May 1, 2006

It never ceases to amaze me: build something that is easy to understand and powerful in execution and the world will beat a path to your door. I remember the magic of the "I'm feeling lucky" button that Google provided back in 1999 when I first began using the site. seems to be riding the wave: rates the site as the 26th most popular globally, as of yesterday. I was able to find Steven Colbert's satiric masterpiece at the White House Correspondents Dinner over the weekend without any trouble and watch it on my laptop this weekend, an opporunity I might have missed given the curious absence of the speech from CSPAN or other cable networks. While not all video content will be similarly repurposed, I'm struck again, as always, but the power of the global network to bring people together around a great idea.

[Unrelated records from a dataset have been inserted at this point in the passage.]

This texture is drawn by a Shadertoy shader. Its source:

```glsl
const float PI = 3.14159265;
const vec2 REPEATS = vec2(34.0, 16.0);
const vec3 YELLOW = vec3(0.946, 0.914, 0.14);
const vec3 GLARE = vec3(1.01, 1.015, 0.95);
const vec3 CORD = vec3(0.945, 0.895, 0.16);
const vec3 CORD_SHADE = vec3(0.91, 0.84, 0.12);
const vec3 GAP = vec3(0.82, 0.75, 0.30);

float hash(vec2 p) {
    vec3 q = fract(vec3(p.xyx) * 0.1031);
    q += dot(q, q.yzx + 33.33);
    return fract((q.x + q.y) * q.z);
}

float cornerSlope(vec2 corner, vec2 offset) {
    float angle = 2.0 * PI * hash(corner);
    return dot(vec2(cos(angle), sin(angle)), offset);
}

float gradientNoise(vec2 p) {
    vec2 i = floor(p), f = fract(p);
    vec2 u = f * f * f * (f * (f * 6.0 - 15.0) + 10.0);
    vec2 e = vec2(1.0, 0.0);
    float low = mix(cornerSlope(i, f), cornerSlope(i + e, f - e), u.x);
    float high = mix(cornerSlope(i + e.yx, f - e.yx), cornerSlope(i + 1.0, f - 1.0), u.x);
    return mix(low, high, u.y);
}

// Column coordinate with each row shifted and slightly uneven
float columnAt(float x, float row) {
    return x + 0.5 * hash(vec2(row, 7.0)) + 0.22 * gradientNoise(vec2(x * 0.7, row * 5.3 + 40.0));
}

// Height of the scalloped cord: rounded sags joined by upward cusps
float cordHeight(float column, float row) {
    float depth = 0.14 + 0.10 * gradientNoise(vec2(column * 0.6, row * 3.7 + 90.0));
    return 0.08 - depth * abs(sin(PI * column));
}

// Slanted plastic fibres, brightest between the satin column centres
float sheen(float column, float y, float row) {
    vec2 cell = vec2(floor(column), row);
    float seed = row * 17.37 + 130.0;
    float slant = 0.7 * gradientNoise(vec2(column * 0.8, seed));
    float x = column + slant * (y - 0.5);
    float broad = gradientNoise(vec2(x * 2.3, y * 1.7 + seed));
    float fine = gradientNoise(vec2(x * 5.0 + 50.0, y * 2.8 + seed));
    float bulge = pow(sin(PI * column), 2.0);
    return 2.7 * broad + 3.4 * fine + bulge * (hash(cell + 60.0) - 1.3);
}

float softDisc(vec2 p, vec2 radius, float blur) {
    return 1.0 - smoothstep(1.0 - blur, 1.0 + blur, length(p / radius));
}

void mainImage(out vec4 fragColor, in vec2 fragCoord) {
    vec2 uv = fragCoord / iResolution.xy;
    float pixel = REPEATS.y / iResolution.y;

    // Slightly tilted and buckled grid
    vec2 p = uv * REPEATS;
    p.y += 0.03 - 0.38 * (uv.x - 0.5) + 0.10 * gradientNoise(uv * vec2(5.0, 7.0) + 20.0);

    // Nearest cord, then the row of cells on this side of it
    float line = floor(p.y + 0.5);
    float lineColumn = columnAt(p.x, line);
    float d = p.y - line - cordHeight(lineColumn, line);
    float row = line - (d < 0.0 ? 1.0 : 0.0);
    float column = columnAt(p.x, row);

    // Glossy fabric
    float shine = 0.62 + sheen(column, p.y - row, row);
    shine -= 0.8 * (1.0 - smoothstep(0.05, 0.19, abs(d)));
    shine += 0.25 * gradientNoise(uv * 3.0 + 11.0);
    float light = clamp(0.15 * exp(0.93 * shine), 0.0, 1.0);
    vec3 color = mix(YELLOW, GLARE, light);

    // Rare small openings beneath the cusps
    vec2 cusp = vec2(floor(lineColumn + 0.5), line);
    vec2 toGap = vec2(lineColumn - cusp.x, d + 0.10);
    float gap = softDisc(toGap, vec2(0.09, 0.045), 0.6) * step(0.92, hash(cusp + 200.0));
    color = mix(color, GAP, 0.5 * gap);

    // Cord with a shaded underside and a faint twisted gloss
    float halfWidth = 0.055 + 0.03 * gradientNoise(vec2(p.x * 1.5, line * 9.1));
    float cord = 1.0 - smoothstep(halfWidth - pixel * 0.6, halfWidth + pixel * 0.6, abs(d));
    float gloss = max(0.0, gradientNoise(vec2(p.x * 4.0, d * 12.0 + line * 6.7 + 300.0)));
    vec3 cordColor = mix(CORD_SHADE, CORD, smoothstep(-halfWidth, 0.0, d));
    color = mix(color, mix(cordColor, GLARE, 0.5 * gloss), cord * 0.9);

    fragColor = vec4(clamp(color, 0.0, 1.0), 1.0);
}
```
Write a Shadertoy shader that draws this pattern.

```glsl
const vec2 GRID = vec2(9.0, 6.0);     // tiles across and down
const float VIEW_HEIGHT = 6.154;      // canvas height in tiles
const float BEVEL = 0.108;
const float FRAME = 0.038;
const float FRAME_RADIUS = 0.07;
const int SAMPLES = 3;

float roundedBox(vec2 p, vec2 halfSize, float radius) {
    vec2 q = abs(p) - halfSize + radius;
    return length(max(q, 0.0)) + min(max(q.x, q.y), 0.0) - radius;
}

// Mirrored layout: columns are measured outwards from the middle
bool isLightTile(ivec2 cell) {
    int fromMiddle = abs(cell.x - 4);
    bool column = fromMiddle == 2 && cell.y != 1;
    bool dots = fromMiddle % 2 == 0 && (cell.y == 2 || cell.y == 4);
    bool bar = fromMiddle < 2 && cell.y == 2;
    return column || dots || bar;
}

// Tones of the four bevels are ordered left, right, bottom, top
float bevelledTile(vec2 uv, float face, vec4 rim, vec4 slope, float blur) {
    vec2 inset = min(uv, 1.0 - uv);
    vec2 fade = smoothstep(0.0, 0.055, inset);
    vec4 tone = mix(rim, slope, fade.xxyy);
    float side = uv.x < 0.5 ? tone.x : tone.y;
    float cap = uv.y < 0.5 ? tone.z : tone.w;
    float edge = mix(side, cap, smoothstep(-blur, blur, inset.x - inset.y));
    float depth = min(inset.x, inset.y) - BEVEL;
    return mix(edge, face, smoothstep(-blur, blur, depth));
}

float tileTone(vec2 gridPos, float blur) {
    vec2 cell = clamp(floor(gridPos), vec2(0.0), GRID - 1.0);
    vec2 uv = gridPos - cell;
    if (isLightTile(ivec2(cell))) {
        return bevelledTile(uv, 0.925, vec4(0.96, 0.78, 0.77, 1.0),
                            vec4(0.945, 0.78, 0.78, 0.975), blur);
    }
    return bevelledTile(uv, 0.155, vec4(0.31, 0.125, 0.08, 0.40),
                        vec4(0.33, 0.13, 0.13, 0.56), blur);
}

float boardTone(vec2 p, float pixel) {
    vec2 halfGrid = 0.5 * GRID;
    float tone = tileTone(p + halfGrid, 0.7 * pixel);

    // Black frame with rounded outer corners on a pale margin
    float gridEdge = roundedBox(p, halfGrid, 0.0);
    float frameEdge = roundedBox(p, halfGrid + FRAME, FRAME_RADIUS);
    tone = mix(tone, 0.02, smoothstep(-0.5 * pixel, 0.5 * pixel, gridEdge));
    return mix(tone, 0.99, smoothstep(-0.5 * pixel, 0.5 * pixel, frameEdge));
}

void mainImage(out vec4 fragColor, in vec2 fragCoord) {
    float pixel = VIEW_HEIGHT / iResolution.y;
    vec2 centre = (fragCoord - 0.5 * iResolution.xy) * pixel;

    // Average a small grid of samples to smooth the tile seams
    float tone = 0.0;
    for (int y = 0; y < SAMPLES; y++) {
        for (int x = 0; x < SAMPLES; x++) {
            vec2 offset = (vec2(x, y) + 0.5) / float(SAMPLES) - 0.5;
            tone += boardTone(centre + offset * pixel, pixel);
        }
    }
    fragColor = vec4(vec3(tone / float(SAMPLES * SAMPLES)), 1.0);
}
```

Time's 100 Most Influential

David Letterman's top 10 lists were a fixture of my adulescence, along with the rest of Gen X/Y, but then top 10 lists are everywhere. In the U.S., it seems, listing and ranking borders on obsession. Scratch that. Lists are everywhere, of colleges, nutritious foods, box office at the movie theaters, download lists, page rankings, most watching television shows, top name the category, there's a top 10.

So why point this this list of Time Magazine most influential people of 2006?

Simply because it inspired me. There's a cultural bookmark here, to be fair, and each profile has a blurb written by celebrities, politicians and thinkers who themselves might be included on this list or those from years past. I'm cynical enough to doubt the authenticity of some of the prose, but I couldn't help but find hope in the face of extraordinary people making the most of the talent that nature and nurture bestowed upon them. Would that we could all do as much with the brief years we have on this earth.